Alastair was born in November 1942 at the Nkana Mine Hospital, the fifth of seven children, to parents who were pioneers of the Zambian Copperbelt.
His early years and most of his schooling took place in Chingola and in the Zambian midlands town of Broken Hill now Kabwe.
After rounding off his school career with two years as a cadet at the South African Nautical College ‘General Botha’, he began his mining career in 1961 as a learner miner on Bancroft.
In 1963 he enrolled at the Camborne School of Mines in Cornwall. Where he met Gwen, a nursing sister, whom he married.
After graduating in 1966 he returned to the Copperbelt and worked as a shiftboss on Nkana’s South Ore Body section until 1968. He then visited South Africa, obtained his Mine Manager’s Certificate of Competency and successfully searched for a job.
The Cementation Company offered him an opportunity as a ‘Learner Master Sinker’ and he joined their crew at Hartebeestfontein No. 5 shaft. He was with this Company until his retirement at the beginning of 2006, taking over the Managing Director’s slot at Cementation Mining Skanska in 1989, Chairman in 2000 and was appointed Chief Executive Officer of The Cementation Company [Africa] in 2000.

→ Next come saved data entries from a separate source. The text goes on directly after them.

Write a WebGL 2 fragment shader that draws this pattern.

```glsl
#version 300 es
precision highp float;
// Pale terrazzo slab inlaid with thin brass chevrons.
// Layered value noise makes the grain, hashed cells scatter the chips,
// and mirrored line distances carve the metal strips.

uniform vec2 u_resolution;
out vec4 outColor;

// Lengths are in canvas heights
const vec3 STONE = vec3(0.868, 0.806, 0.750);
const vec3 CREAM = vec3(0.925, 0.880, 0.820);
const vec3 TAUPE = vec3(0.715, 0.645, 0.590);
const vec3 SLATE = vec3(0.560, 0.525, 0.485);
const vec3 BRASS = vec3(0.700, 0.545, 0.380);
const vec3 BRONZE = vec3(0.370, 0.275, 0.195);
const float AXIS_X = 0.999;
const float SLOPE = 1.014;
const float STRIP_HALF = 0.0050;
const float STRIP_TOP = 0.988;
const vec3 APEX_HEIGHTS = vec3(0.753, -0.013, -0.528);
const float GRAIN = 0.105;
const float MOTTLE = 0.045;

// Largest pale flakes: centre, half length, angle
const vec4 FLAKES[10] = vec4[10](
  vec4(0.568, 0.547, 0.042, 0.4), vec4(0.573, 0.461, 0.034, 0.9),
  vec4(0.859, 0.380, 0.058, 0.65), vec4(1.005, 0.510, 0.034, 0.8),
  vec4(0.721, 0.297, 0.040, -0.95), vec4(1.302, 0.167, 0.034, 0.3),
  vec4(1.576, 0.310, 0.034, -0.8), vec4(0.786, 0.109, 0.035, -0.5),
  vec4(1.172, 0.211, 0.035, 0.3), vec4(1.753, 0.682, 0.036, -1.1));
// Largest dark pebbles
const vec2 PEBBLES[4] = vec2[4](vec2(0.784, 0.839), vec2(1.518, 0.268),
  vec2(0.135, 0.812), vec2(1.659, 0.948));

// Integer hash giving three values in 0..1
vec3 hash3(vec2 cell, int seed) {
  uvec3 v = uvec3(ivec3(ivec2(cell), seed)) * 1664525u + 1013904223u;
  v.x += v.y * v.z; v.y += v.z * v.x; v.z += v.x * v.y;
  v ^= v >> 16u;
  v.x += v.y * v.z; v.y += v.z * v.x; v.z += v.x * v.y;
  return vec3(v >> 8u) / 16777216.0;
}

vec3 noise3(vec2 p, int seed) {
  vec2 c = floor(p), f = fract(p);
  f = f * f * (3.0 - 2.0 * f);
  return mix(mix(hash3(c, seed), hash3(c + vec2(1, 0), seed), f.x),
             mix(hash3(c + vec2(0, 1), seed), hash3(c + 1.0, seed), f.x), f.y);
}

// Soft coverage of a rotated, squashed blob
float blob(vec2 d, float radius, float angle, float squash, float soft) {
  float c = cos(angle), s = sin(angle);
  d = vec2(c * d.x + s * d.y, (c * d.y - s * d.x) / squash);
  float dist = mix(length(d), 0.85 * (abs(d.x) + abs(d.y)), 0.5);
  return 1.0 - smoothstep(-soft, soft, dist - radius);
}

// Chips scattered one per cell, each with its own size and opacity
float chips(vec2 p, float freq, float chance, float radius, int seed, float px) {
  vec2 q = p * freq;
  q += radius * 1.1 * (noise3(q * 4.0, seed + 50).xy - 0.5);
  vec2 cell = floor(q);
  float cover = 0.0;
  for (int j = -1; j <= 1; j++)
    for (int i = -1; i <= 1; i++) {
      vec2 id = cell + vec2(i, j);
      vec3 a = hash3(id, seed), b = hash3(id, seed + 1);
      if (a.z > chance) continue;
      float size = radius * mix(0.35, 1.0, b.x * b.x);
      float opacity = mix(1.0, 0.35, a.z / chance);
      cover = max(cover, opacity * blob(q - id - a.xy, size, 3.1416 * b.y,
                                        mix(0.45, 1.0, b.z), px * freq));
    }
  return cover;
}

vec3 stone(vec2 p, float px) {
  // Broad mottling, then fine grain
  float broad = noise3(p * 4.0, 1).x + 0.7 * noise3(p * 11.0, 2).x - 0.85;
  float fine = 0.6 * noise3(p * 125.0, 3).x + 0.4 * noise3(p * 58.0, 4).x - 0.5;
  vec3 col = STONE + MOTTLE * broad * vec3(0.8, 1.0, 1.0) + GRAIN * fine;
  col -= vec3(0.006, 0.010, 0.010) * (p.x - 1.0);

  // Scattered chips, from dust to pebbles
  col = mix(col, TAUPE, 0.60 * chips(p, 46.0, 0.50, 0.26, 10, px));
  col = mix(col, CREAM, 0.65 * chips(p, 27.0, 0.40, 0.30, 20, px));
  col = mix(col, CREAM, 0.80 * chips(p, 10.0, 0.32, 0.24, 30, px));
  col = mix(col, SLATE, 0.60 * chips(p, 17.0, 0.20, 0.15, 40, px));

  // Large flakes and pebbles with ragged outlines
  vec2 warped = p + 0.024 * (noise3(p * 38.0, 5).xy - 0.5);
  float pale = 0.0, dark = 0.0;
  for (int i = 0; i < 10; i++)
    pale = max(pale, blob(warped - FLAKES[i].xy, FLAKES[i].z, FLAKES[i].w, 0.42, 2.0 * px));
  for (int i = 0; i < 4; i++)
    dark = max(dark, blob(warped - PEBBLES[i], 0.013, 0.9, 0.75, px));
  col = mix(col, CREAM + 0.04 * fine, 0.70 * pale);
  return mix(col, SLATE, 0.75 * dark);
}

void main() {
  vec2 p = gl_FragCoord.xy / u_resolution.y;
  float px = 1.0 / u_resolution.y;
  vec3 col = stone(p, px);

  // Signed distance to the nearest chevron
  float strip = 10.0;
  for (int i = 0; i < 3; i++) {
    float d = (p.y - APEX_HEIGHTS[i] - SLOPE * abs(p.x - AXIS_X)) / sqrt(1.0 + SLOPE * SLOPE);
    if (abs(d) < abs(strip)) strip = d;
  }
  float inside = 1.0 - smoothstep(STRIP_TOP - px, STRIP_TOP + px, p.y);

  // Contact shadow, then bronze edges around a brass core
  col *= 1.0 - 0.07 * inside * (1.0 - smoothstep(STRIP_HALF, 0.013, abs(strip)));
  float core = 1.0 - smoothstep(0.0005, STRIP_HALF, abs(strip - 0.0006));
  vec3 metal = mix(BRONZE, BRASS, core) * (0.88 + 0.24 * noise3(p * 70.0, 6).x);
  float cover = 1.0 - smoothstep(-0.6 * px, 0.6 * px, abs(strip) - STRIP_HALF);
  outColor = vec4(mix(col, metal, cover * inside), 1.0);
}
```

Alastair was both a Professional and Chartered Engineer, South Africa and U.K. respectively and an Associate of the Institute of Chartered Secretaries and Administrators.
He authored several papers on shaft construction and contracting, of which, one was awarded the Gold Medal of the Association of Mine Managers’ of South Africa.
He was elected a Fellow of the SAIMM in 1989, served on their Council since 1992 and in 2001/2 was their 104th President. In 2003 he was created an Honorary Life Fellow of the Institute.
Alastair and Gwen lived in Johannesburg and had 5 grown children who have blessed them with 9 grandchildren at last count. He was a rugby devotee, regular angler, cyclist and mineral collector. He was an ‘Able Toastmaster’ past president of the ‘CIS Toastmaster’s Club of Johannesburg’ and a past chairman of the ‘Camborne School of Mines Association of South Africa’. He was also a keen member of the Gauteng Branch of the OBA and never missed a meeting if he could help it, in fact one memorable meeting at the Randfontein Club was fully sponsored by Alastair who picked up the tab for everything. He will be sorely missed at our Gauteng get togethers.